## [Exercise prompt]
Take every line containing "angle" from the material and copy it.

## [Available records]
*** Begin section ***

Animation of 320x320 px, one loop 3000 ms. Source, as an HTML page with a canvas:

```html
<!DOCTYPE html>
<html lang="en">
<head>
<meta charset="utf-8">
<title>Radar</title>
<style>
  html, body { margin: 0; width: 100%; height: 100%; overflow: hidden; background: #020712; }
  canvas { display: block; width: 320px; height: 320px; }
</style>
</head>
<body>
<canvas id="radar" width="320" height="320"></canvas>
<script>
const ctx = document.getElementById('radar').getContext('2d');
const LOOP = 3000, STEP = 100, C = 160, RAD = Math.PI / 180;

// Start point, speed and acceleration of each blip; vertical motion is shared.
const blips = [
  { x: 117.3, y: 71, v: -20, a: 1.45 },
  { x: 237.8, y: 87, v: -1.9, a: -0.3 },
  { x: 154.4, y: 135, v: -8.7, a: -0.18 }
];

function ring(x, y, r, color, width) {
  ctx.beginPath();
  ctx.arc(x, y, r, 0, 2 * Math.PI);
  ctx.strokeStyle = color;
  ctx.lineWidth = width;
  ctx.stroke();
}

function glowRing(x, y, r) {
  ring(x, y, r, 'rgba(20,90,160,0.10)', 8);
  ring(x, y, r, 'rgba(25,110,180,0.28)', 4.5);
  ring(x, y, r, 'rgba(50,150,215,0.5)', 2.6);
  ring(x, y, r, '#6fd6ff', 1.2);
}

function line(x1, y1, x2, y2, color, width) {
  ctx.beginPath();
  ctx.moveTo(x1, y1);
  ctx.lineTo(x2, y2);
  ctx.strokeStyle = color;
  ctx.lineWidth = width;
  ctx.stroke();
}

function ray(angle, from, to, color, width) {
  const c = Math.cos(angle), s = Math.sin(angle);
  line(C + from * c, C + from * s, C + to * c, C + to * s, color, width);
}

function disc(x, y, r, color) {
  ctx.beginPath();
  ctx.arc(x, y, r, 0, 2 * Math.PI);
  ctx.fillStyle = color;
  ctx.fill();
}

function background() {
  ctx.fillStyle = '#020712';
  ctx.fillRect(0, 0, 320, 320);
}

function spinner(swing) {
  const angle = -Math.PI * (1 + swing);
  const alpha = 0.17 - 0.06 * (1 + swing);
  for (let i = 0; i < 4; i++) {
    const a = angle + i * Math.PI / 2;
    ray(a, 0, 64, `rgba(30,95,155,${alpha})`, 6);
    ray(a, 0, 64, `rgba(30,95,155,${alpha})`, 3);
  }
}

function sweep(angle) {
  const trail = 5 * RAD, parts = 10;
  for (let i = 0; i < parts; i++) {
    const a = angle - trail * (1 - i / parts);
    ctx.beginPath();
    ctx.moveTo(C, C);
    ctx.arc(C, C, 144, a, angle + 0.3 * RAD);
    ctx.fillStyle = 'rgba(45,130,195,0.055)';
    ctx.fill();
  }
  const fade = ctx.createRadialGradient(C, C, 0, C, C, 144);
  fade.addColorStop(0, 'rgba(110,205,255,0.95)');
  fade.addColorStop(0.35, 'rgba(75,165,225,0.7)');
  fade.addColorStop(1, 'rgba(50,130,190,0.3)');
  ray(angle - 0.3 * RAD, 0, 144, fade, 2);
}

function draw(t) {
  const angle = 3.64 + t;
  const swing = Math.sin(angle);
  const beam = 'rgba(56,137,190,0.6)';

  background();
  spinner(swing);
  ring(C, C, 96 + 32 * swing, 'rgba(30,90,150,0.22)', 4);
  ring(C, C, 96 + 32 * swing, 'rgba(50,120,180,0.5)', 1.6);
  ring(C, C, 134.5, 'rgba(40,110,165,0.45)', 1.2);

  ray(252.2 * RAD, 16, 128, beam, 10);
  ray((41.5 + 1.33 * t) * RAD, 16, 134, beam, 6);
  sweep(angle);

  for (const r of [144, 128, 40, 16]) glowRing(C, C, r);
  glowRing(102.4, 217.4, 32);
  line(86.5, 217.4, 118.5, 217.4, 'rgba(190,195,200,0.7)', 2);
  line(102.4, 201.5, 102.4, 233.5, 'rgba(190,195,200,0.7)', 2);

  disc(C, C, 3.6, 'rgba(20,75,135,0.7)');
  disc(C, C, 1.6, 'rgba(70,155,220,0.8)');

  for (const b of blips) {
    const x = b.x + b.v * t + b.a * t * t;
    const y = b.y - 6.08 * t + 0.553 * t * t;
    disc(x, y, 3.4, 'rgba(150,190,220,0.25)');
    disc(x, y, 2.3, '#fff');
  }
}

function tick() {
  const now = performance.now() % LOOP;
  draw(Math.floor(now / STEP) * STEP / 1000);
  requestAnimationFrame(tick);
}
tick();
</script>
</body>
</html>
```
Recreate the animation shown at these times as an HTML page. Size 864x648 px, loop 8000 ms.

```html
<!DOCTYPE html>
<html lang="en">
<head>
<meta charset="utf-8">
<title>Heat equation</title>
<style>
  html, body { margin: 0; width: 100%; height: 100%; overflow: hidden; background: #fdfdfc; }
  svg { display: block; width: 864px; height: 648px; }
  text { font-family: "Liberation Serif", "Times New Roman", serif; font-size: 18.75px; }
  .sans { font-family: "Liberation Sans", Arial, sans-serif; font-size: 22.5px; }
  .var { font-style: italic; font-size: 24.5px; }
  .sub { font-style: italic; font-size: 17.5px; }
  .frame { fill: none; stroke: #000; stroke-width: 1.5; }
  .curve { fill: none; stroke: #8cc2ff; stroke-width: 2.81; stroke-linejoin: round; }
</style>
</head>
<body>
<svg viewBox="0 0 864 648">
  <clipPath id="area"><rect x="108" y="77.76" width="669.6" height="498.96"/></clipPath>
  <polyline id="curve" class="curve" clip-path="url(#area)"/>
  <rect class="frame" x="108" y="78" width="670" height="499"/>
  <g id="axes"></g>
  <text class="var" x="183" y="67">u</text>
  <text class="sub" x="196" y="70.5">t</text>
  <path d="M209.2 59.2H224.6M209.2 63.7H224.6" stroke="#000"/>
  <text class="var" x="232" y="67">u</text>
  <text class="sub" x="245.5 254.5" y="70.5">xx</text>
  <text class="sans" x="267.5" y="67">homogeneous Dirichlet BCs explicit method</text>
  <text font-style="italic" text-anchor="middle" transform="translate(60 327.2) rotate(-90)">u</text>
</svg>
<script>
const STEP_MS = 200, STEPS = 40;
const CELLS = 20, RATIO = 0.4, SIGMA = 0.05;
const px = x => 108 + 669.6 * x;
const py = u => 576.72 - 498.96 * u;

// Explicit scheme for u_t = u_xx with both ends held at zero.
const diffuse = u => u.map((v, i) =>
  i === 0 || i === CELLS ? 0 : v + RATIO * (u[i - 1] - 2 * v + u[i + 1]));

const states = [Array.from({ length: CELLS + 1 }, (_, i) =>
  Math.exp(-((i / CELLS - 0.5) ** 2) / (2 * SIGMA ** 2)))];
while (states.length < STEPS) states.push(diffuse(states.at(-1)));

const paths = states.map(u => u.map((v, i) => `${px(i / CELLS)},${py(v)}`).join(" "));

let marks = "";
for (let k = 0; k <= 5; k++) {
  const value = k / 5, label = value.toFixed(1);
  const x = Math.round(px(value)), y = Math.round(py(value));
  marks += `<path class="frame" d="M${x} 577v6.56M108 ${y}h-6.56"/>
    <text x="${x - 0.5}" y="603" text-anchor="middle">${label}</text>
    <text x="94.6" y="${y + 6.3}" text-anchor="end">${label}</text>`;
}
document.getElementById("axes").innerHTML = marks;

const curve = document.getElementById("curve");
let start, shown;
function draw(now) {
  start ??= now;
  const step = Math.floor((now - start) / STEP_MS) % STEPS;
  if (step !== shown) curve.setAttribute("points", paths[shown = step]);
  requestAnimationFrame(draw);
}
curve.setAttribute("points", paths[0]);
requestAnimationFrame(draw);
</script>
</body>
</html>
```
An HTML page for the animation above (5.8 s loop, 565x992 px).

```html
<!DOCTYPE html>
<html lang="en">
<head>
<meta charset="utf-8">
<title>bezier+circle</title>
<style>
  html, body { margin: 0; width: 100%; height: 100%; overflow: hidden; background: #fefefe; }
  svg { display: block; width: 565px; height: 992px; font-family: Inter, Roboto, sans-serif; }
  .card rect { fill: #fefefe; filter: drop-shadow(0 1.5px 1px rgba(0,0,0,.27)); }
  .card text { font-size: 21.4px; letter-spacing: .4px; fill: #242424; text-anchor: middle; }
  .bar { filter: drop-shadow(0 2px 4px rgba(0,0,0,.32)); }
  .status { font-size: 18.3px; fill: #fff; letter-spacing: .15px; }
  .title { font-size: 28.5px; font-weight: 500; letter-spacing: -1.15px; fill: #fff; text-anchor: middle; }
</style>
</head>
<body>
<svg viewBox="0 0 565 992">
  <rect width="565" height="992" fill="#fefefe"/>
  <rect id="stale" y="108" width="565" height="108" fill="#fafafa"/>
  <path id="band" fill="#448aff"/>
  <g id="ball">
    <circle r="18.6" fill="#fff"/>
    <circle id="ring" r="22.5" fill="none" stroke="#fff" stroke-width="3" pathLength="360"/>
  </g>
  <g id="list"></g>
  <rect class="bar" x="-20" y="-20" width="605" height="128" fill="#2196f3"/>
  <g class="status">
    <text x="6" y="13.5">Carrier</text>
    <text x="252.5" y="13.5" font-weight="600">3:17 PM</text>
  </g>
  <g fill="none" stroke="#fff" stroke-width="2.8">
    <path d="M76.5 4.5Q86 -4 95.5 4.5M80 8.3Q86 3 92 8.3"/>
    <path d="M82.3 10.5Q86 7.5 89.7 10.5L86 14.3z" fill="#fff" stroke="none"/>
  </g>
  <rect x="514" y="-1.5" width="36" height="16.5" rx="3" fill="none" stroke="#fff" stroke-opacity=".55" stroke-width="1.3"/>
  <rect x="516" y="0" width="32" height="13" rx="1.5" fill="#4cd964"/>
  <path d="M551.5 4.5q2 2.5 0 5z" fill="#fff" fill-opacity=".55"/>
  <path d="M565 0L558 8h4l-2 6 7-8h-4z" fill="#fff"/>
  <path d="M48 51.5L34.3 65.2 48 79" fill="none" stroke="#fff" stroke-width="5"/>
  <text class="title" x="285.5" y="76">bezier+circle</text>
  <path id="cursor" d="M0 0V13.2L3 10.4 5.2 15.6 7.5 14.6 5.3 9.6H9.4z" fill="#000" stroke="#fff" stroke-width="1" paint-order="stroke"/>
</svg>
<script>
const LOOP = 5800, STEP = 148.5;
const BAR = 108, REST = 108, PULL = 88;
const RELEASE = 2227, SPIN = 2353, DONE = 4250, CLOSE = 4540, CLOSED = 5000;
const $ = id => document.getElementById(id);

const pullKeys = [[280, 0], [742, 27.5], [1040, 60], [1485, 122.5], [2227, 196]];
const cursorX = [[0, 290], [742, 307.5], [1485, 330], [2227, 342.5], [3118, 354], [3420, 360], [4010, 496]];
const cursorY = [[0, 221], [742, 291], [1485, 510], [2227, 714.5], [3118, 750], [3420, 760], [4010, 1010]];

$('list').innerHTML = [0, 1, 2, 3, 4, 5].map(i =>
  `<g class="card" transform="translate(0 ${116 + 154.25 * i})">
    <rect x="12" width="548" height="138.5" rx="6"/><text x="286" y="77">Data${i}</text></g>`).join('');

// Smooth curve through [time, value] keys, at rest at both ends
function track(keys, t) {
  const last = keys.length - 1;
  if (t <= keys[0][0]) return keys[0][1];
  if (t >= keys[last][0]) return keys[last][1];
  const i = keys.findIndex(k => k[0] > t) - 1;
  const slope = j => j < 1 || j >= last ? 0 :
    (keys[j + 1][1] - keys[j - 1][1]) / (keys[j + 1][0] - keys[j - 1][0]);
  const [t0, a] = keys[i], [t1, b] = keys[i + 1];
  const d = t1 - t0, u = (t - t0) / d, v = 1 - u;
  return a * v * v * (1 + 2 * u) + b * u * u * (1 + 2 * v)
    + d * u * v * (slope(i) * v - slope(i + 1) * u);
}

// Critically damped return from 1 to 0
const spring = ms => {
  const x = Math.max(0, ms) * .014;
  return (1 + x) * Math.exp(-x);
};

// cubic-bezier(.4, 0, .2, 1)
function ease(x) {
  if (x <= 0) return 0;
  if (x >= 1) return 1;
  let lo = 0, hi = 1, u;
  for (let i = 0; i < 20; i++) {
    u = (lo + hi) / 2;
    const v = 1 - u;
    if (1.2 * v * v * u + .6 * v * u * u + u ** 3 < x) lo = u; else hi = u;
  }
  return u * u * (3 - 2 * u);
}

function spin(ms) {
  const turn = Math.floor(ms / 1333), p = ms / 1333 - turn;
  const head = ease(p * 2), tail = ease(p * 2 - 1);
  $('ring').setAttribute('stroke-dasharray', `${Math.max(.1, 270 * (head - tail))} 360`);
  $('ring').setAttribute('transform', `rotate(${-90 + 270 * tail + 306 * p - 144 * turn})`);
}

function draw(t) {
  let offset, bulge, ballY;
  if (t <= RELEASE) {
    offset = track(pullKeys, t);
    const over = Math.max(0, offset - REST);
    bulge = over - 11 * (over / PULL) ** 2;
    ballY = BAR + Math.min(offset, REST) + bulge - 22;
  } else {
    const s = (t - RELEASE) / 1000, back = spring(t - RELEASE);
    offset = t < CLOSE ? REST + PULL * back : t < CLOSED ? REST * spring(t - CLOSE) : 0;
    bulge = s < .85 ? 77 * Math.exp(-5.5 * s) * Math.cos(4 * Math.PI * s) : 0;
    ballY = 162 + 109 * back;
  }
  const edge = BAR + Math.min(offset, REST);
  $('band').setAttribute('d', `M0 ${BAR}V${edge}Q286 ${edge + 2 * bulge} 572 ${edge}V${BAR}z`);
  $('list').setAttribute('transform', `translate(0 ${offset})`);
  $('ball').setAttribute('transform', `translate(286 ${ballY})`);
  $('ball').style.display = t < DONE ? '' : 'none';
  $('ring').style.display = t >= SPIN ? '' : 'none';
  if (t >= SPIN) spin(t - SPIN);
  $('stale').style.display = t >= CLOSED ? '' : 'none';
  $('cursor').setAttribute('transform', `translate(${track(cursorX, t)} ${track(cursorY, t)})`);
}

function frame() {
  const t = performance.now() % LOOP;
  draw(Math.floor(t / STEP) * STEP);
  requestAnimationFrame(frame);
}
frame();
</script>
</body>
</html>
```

*** End section ***

## [Response below]
function ray(angle, from, to, color, width) {
  const c = Math.cos(angle), s = Math.sin(angle);
  const angle = -Math.PI * (1 + swing);
    const a = angle + i * Math.PI / 2;
function sweep(angle) {
    const a = angle - trail * (1 - i / parts);
    ctx.arc(C, C, 144, a, angle + 0.3 * RAD);
  ray(angle - 0.3 * RAD, 0, 144, fade, 2);
  const angle = 3.64 + t;
  const swing = Math.sin(angle);
  sweep(angle);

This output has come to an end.